Whoever was responsible, Vance said the incident proves the ESRB system works, pointing out that the board was able to change the game's rating to AO. The game was subsequently removed from many stores' shelves, a move that is expected to cost Rockstar's parent company tens of millions. But she also repeated the concern over modding that was expressed in the ESRB's statement: "We have to be responsible about modifications of games that impact this rating system that we're trying so hard to put in a positive light."
One day after Vance made that comment, attorney Jack Thompson, who has become one of the most prominent critics of violent and sexually explicit video games, released a statement saying that game maker Electronic Arts was complicit with the effort of modders to strip clothes from characters in the hit game "The Sims 2," which is rated T (teen). "The nudity placed there by the publisher/maker, Electronic Arts, is accessed by the use of a simple code that removes what is called 'the blur,' which obscures the genital areas," Thompson wrote.
EA spokesman Jeff Brown quickly dismissed Thompson's complaints as "nonsense," pointing out that anyone with the skills to remove the blur would find that the Sims were as devoid of genitalia as Barbie or Ken. "Our position is that there is simply nothing vulgar or inappropriate about the Sims," Brown said. "There are no plans to change the game. It's a T-rated game, and the content reflects that."
But Thompson's attack on "The Sims 2" dovetailed with the uproar over Hot Coffee. On GTAGarage, in the spot where visitors could once download the "GTA" sex mod, they now found a link to a "Sims" mod that, with the right know-how, showed private parts on naked characters. The possibly offending graphics, it should be noted, were created by the modders, and were not included on the game disc.
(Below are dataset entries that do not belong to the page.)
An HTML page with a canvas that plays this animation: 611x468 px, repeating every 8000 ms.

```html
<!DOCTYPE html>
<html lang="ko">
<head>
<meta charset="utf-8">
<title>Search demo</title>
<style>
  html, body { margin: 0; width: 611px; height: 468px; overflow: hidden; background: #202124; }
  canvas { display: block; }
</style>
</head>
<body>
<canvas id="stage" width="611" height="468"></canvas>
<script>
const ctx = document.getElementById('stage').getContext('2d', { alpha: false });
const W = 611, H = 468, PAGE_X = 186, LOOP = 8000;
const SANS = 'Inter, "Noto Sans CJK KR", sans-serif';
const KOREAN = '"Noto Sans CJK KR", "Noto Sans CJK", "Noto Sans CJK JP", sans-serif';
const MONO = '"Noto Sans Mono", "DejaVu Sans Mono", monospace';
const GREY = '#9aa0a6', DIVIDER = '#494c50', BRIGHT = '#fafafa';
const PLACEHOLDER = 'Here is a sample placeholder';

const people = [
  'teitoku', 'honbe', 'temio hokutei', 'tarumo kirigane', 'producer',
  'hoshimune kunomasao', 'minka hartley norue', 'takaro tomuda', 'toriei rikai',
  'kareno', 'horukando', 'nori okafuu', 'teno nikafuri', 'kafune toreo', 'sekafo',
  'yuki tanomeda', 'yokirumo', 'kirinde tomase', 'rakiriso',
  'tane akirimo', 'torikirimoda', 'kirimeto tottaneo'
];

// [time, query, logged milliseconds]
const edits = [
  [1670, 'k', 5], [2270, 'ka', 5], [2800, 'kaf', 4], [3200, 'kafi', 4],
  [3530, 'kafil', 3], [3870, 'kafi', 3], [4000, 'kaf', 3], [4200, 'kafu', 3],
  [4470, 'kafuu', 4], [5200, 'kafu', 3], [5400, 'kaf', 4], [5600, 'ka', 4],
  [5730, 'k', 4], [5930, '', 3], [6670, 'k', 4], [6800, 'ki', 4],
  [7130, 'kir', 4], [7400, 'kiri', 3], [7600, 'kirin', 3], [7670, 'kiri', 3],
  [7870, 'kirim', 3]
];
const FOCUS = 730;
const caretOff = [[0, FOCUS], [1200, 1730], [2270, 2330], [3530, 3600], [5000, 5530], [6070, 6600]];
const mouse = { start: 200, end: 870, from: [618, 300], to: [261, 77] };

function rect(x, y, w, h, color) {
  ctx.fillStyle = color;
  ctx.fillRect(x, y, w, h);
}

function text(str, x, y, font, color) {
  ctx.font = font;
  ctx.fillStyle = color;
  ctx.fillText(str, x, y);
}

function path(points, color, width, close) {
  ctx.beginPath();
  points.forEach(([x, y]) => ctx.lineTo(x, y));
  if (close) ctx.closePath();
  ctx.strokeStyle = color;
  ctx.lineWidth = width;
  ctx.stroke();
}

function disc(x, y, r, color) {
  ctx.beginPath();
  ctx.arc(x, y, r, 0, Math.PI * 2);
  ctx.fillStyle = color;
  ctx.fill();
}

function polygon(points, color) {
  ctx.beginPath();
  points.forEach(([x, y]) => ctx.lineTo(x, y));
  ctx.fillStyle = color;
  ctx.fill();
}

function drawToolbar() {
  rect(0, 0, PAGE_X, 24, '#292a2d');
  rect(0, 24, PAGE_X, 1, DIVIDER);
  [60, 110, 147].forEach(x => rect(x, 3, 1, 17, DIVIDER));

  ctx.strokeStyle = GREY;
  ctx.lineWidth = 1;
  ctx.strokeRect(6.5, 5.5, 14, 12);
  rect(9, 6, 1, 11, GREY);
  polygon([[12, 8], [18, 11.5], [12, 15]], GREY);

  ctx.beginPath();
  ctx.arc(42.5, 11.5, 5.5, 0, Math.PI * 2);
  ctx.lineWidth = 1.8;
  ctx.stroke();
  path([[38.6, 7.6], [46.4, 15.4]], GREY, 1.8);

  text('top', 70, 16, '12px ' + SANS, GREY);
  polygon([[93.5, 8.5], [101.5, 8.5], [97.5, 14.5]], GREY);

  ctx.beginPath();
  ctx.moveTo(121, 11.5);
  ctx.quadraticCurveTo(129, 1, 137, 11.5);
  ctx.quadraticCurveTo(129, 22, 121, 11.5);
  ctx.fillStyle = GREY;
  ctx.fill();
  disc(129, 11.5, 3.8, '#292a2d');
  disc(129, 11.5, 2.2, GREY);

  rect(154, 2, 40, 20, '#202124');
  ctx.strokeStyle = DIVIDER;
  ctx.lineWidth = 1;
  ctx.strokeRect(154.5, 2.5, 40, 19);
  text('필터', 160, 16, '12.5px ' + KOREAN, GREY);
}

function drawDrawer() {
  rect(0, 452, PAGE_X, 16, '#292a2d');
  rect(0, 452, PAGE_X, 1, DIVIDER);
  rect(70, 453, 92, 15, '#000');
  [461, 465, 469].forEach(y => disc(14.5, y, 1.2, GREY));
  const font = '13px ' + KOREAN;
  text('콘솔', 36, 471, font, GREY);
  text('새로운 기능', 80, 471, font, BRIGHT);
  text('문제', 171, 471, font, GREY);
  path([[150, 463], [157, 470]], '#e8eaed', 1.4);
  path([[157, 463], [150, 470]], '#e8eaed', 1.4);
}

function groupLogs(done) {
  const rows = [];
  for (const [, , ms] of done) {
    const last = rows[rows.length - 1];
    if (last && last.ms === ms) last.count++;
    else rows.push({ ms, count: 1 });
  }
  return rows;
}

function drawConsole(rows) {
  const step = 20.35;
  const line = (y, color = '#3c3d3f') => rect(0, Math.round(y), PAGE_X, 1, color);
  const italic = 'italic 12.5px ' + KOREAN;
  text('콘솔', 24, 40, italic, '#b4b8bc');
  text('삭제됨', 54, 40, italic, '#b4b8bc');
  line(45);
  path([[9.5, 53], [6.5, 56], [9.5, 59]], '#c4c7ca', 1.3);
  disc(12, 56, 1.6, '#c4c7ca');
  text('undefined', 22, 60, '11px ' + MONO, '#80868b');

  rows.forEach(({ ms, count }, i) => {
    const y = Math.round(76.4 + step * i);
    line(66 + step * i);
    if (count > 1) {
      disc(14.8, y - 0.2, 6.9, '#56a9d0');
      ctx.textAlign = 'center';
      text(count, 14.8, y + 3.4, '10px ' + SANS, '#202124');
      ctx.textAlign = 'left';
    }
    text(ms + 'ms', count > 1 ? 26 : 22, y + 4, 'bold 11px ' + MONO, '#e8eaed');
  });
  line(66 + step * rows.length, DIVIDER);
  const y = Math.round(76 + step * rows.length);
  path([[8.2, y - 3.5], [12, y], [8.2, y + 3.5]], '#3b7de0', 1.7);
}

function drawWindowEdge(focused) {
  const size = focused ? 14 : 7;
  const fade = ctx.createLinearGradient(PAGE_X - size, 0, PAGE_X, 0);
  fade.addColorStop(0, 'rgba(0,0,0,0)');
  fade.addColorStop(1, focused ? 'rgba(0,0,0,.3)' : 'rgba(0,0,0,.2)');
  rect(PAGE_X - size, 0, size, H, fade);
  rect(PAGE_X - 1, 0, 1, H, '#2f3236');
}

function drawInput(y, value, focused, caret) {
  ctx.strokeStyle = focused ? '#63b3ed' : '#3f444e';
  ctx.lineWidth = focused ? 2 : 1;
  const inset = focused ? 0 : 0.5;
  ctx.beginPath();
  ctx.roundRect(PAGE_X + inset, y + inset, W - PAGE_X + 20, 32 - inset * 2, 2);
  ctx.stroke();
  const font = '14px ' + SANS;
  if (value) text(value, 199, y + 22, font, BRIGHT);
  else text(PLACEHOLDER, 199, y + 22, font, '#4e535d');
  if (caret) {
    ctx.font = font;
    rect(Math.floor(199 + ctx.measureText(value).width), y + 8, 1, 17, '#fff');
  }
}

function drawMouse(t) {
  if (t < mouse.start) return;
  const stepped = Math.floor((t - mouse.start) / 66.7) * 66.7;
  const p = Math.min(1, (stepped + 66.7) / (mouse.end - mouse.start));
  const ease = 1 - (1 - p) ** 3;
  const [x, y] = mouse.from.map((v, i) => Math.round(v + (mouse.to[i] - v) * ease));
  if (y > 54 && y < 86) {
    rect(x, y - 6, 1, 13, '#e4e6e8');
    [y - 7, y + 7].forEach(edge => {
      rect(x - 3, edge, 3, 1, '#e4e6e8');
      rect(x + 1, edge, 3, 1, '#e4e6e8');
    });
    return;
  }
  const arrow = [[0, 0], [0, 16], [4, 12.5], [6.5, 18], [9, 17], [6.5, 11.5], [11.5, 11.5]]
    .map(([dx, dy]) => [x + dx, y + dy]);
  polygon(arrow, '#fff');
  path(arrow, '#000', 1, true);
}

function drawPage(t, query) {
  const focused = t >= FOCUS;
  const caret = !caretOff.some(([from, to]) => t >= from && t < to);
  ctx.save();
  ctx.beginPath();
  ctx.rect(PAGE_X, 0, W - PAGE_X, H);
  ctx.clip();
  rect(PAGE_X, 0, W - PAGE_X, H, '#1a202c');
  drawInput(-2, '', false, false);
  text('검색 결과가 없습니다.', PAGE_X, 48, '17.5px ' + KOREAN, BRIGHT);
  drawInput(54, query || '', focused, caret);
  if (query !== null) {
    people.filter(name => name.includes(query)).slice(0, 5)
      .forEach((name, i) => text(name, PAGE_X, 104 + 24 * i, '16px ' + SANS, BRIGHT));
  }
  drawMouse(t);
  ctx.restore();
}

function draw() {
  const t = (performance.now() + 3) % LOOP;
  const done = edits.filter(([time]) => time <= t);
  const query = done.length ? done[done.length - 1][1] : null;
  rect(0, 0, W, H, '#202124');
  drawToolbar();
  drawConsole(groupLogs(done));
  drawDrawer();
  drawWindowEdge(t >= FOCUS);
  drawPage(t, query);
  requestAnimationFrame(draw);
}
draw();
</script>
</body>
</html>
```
The bottom line, modders like Aaron Molloy point out, is that game code can be changed and often there's little that can be done to stop it. The concern among people in the gaming community is how the outside world, represented by critics like Thompson and politicians like Senator Hillary Rodham Clinton, will respond.
"A little knowledge is a dangerous thing," said Dennis McCauley, whose gamepolitics.com blog has been at the forefront of the Hot Coffee affair. "People who weren't aware that games could be modded now have a slight awareness. I think they'll tend to fear it."
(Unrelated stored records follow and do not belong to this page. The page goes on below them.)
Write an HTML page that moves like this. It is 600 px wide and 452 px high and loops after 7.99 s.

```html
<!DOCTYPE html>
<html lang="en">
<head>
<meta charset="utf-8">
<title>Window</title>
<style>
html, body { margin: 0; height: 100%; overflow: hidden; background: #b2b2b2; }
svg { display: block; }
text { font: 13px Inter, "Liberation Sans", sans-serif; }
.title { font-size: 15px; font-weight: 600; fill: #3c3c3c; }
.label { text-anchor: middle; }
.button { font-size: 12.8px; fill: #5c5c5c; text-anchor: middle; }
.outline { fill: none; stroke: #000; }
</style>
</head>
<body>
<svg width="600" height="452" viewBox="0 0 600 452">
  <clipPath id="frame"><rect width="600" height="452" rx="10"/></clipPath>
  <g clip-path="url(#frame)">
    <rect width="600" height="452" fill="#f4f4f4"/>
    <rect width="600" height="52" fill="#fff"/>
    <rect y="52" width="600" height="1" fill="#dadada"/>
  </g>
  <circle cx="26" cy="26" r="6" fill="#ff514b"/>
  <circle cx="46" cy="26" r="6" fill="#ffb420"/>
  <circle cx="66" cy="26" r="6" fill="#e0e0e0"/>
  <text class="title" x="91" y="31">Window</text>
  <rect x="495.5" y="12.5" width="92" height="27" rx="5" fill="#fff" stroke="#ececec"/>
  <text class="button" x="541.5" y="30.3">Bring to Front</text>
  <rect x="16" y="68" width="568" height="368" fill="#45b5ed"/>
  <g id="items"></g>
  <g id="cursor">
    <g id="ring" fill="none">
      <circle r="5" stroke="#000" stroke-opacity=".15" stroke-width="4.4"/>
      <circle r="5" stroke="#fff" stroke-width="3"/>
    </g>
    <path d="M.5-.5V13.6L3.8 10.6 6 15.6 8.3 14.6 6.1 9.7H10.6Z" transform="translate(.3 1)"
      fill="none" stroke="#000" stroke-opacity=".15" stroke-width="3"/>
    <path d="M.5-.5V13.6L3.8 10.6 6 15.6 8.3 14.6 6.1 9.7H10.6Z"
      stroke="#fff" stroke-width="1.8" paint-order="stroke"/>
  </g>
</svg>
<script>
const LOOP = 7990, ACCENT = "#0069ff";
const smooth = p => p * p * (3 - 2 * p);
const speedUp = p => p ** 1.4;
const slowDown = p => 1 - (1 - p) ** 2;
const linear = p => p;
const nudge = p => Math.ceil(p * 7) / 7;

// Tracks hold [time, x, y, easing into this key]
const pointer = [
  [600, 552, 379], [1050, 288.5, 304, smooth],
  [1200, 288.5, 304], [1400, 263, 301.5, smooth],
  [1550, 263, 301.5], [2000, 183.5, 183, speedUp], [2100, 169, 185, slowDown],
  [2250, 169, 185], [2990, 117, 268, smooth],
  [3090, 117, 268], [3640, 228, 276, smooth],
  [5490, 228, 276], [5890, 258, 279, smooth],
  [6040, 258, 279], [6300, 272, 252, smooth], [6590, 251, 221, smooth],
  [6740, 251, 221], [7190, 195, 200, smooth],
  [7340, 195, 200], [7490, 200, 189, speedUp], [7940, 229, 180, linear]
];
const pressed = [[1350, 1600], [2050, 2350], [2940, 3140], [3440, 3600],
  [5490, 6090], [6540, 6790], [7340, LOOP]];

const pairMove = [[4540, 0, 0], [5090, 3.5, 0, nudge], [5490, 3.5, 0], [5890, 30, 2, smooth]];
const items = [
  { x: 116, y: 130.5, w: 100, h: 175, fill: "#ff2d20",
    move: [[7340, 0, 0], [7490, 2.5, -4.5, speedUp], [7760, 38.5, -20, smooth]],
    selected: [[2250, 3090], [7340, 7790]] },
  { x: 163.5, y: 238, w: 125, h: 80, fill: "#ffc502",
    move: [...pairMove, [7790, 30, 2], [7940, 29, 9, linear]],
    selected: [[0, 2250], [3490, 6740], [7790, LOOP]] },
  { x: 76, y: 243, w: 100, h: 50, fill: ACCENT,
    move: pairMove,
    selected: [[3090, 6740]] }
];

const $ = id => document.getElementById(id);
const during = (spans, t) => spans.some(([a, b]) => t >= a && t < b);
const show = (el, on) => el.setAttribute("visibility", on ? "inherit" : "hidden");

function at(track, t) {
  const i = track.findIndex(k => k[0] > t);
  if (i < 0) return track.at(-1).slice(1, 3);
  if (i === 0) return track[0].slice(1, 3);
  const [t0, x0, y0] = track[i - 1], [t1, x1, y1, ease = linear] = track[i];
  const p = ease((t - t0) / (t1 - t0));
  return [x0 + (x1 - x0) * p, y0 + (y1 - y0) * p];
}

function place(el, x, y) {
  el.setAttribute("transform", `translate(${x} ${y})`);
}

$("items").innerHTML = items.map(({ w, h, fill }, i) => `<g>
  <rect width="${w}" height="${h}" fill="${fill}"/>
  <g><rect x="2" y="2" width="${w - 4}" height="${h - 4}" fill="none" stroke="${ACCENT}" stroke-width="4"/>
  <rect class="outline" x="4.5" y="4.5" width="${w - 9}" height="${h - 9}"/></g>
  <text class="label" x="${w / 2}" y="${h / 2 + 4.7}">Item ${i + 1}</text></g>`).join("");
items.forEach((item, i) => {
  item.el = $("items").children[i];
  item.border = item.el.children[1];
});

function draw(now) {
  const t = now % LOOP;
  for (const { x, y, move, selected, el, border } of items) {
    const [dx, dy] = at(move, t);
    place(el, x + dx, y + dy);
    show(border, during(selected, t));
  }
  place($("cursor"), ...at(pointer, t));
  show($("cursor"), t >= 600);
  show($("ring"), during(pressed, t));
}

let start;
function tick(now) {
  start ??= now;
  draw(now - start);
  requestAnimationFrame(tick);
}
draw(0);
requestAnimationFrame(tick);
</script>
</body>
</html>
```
That's why the heat has come down on the modders. "I'm not suggesting that we have to go to war with the mod community," said Vance. In fact, she has suggested a remedy.
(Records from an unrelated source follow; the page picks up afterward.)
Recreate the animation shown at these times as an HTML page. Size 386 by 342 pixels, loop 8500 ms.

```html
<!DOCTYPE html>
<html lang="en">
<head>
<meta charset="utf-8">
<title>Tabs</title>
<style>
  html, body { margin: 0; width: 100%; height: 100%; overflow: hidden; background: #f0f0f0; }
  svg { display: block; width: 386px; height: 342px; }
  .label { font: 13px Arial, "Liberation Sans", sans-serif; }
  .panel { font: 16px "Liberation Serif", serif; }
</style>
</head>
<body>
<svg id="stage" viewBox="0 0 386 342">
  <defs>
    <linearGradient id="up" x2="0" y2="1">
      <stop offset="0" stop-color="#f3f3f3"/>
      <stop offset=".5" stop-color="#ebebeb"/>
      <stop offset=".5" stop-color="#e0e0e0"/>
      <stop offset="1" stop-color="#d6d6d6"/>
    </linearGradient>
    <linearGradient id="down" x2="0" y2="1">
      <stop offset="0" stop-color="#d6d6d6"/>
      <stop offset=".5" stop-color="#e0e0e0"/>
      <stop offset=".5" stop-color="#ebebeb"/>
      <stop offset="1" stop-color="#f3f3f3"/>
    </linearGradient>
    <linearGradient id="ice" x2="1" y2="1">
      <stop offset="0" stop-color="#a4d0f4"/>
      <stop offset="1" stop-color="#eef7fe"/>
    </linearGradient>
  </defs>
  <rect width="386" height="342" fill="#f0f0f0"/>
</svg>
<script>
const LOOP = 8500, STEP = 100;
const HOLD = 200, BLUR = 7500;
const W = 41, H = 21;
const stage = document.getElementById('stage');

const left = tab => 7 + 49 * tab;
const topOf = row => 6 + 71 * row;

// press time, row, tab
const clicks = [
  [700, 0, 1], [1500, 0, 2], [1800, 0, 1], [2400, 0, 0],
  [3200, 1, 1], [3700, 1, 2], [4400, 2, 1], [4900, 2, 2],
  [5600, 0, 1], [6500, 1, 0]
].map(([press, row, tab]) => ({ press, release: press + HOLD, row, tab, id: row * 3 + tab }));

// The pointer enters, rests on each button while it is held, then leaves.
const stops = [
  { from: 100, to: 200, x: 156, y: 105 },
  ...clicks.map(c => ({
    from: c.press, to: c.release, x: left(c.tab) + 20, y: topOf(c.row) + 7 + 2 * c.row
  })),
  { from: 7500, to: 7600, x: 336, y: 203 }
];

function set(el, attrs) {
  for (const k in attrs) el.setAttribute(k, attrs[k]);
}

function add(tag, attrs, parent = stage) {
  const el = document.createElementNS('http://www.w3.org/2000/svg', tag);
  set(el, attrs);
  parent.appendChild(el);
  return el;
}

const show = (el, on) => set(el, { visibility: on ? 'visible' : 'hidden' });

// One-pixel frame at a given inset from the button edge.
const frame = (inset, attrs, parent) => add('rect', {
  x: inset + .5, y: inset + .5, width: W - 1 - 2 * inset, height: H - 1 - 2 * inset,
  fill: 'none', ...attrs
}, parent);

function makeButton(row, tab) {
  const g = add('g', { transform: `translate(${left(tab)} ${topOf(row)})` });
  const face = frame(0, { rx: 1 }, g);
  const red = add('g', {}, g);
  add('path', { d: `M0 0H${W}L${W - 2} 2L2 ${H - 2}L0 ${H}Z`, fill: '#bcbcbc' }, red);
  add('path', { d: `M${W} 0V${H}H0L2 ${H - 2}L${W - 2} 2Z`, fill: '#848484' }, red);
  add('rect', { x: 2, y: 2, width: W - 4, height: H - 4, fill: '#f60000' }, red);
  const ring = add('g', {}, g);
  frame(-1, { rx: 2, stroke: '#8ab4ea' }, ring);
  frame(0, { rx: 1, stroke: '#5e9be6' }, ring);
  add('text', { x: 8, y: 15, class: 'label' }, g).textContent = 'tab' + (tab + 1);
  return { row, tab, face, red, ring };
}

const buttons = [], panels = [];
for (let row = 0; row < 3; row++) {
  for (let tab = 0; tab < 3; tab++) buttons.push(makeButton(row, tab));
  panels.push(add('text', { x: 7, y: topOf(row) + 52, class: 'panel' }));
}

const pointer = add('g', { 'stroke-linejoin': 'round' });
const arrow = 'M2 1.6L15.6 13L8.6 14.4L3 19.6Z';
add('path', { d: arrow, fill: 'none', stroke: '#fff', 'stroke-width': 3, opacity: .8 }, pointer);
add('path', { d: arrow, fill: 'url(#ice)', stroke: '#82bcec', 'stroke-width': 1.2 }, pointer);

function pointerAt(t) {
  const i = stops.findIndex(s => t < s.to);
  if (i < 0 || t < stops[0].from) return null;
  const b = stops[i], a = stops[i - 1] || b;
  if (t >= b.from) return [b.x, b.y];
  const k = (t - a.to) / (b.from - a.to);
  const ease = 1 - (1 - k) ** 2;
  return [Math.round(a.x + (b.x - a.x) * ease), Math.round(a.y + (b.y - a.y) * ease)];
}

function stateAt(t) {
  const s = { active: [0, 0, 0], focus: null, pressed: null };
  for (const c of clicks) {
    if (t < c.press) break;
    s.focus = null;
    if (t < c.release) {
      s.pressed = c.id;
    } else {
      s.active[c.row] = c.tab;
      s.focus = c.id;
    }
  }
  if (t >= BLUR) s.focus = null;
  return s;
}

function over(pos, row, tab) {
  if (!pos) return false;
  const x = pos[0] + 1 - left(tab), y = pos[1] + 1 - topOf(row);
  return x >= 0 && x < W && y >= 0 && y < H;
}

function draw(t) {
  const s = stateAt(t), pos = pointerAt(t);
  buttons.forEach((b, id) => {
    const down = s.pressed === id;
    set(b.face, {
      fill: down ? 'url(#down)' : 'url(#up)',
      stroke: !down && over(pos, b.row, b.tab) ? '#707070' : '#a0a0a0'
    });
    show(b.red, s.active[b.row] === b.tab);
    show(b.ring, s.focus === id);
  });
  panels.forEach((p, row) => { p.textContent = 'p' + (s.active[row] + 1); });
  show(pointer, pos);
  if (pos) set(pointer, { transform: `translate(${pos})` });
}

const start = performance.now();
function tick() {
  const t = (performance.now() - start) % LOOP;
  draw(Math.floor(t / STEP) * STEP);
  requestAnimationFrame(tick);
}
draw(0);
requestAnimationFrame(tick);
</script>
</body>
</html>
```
Video games that can be connected to the Internet already include an advisory noting that the "game experience may change during online play." This warning prepares parents for the fact that the teen-rated game they bought may not be as kid-safe when it's hooked up to the Net and open to the behavior of connected players. Vance proposes that a similar warning be applied to games that can be modded. "We've got to get to the point where we can say to consumers that you bought a game and that something might change if you're downloading online mods." A warning label, she said, might do the trick.
Calling Vance's proposal an "interesting idea," EA's Brown said, "We're strong supporters of the ESRB, so if they recommended it, we'd do it." But he also pointed out that it does raise questions about how games are treated. "Let me ask you this: Does Raggedy Ann come with an advisory that the doll is susceptible to inappropriate play by naughty people?"
Though he still disagrees with the ESRB over a great many things, Illspirit also liked Vance's suggestion. "I, for one, would be happy to see such a label," he said. "In fact, if we had this label already, we probably wouldn't be having this discussion now."